Acclaimed graphic novelist Jeff Lemire  leaves behind the flatlands of Essex County for a tale of what lies in the depths of a troubled mind. Confronted with the anxieties of impending fatherhood, Jack, a diver for an oil rig off the coast of Nova Scotia, avoids his wife and unborn son by literally plunging into his work. Jack’s own father was a diver, a junk salvager presumed drowned when Jack was just a child. On the eve of his son’s birth, Jack is forced to discover the truth behind his father’s disappearance or be damned to repeat his old man’s mistakes.

The story is told through Lemire’s characteristic scratchy black and white lines, to which he adds splashes of grey watercolours, rendering a convincing impression of perpetually overcast Maritime locales and murky depths. Much of the artwork relies on symbolism, which helps capture the loneliness that results from obsession, whether for one’s job or an unresolved past. And yet the actual drama moves at such a slow pace that the images aren’t as enthralling as they could be. Flashback sequences featuring Jack and his ghostly father are peppered throughout the book, bringing us closer to the truth by minute degrees, but in scenes that are so static, so similar in their visuals, that they grow wearisome.

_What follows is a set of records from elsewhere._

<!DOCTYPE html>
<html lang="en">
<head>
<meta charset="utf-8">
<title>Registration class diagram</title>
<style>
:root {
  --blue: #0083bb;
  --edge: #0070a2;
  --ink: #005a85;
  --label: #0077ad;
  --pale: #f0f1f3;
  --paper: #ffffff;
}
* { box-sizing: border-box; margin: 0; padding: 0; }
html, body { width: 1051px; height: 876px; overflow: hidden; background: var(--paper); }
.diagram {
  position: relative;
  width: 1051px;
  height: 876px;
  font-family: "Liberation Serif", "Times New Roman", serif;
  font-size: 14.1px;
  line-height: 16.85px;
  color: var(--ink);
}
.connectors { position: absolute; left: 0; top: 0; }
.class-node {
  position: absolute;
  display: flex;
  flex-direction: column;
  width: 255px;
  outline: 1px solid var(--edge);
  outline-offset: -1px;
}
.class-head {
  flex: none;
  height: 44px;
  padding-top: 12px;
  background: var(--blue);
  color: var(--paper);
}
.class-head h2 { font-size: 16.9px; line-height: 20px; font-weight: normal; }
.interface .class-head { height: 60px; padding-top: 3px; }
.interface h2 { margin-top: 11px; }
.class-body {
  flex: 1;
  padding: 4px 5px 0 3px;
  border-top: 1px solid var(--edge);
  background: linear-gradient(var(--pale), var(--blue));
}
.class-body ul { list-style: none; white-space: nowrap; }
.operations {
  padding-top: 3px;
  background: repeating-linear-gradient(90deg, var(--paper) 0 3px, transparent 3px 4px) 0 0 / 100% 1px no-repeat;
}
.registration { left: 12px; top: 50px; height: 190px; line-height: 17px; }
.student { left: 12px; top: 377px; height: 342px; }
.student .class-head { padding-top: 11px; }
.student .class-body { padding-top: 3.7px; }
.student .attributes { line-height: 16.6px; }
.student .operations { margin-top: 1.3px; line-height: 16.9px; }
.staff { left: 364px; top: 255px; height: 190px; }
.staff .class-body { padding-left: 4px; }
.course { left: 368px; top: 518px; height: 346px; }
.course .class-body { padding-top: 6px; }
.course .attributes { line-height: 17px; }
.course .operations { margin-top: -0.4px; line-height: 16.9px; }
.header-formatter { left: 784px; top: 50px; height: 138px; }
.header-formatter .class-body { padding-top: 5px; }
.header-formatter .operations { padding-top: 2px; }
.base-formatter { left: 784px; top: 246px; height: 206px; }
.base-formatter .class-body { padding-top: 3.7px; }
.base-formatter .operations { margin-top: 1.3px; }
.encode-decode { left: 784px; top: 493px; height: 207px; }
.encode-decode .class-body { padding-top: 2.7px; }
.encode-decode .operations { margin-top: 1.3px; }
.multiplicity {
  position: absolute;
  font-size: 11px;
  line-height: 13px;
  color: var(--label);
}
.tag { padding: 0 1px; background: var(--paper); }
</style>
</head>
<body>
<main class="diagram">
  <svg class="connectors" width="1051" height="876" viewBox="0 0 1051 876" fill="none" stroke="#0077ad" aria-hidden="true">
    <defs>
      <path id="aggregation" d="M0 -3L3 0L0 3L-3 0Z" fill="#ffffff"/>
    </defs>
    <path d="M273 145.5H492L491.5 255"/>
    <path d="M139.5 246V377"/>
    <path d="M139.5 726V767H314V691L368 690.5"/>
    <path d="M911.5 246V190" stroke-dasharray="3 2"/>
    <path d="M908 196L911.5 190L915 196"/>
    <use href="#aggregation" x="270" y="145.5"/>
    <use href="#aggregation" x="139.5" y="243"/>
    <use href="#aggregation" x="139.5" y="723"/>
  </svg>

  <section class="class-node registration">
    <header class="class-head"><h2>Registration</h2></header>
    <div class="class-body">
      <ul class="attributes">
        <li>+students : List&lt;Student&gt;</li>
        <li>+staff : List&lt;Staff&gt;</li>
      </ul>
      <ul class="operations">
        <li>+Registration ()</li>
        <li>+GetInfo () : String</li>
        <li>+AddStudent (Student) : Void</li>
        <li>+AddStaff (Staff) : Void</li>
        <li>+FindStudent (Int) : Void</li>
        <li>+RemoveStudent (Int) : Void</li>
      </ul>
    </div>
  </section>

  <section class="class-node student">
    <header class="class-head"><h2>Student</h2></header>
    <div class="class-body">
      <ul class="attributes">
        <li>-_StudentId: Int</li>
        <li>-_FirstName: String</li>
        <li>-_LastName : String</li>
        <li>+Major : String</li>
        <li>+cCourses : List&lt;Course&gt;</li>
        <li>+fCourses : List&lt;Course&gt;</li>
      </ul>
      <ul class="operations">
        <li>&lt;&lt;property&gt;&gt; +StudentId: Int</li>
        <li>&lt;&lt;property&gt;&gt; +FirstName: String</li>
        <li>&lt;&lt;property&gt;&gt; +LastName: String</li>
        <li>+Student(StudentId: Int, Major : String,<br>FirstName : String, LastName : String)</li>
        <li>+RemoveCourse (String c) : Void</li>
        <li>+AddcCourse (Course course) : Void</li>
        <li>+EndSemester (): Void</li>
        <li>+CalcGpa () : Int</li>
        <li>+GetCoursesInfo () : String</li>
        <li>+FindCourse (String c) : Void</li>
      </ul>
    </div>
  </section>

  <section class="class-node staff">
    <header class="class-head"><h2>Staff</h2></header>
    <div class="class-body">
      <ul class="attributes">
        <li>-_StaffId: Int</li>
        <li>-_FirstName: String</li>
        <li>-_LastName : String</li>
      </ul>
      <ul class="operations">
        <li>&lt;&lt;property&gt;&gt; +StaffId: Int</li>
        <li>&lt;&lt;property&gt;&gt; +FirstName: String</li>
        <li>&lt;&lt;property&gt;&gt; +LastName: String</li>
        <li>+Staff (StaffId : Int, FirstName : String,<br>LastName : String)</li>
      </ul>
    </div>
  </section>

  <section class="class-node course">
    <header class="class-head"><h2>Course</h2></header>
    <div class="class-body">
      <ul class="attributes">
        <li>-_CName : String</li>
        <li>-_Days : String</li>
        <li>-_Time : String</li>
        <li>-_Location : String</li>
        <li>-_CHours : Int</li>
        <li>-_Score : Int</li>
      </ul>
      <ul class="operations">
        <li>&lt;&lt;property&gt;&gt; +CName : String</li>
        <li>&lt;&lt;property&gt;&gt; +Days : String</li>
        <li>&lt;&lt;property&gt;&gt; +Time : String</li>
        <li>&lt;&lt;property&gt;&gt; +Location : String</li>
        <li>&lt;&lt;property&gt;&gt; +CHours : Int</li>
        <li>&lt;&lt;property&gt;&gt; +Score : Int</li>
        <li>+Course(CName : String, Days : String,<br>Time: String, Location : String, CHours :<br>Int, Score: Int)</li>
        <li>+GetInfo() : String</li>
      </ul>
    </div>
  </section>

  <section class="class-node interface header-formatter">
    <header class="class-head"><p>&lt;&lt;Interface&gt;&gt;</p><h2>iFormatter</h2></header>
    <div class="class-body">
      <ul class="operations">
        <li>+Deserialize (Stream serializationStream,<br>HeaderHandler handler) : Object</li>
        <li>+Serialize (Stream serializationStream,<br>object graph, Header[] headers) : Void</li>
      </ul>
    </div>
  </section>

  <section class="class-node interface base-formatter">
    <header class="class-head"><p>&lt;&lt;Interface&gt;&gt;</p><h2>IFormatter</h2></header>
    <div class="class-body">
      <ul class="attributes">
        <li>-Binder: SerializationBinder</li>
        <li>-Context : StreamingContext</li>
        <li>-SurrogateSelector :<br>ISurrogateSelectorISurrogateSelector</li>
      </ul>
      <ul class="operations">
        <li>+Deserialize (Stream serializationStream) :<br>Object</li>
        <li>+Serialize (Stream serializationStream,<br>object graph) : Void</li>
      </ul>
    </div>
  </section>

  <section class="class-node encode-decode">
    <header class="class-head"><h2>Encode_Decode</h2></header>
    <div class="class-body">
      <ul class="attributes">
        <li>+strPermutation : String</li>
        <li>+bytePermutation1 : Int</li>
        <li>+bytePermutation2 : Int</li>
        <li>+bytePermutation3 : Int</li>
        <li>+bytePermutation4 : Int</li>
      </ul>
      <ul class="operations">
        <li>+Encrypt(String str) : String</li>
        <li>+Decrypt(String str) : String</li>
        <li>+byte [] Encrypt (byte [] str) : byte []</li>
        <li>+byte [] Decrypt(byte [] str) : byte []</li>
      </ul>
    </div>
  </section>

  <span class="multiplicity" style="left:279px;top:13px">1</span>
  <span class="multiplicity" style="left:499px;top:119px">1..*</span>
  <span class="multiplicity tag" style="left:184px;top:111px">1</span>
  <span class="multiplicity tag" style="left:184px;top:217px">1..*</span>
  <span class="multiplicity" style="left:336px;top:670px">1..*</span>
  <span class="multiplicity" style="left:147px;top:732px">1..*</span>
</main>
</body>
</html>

Far stronger are moments in which Lemire matches his art with Jack’s straightforward first-person narration. In this context he reveals Jack’s personal feelings about family, the nature of memory, and the past. It’s a shame there are not more of these passages, as they  work to ground the story, forging a connection with a reader who is otherwise frequently left cold by the slow-ticking plot.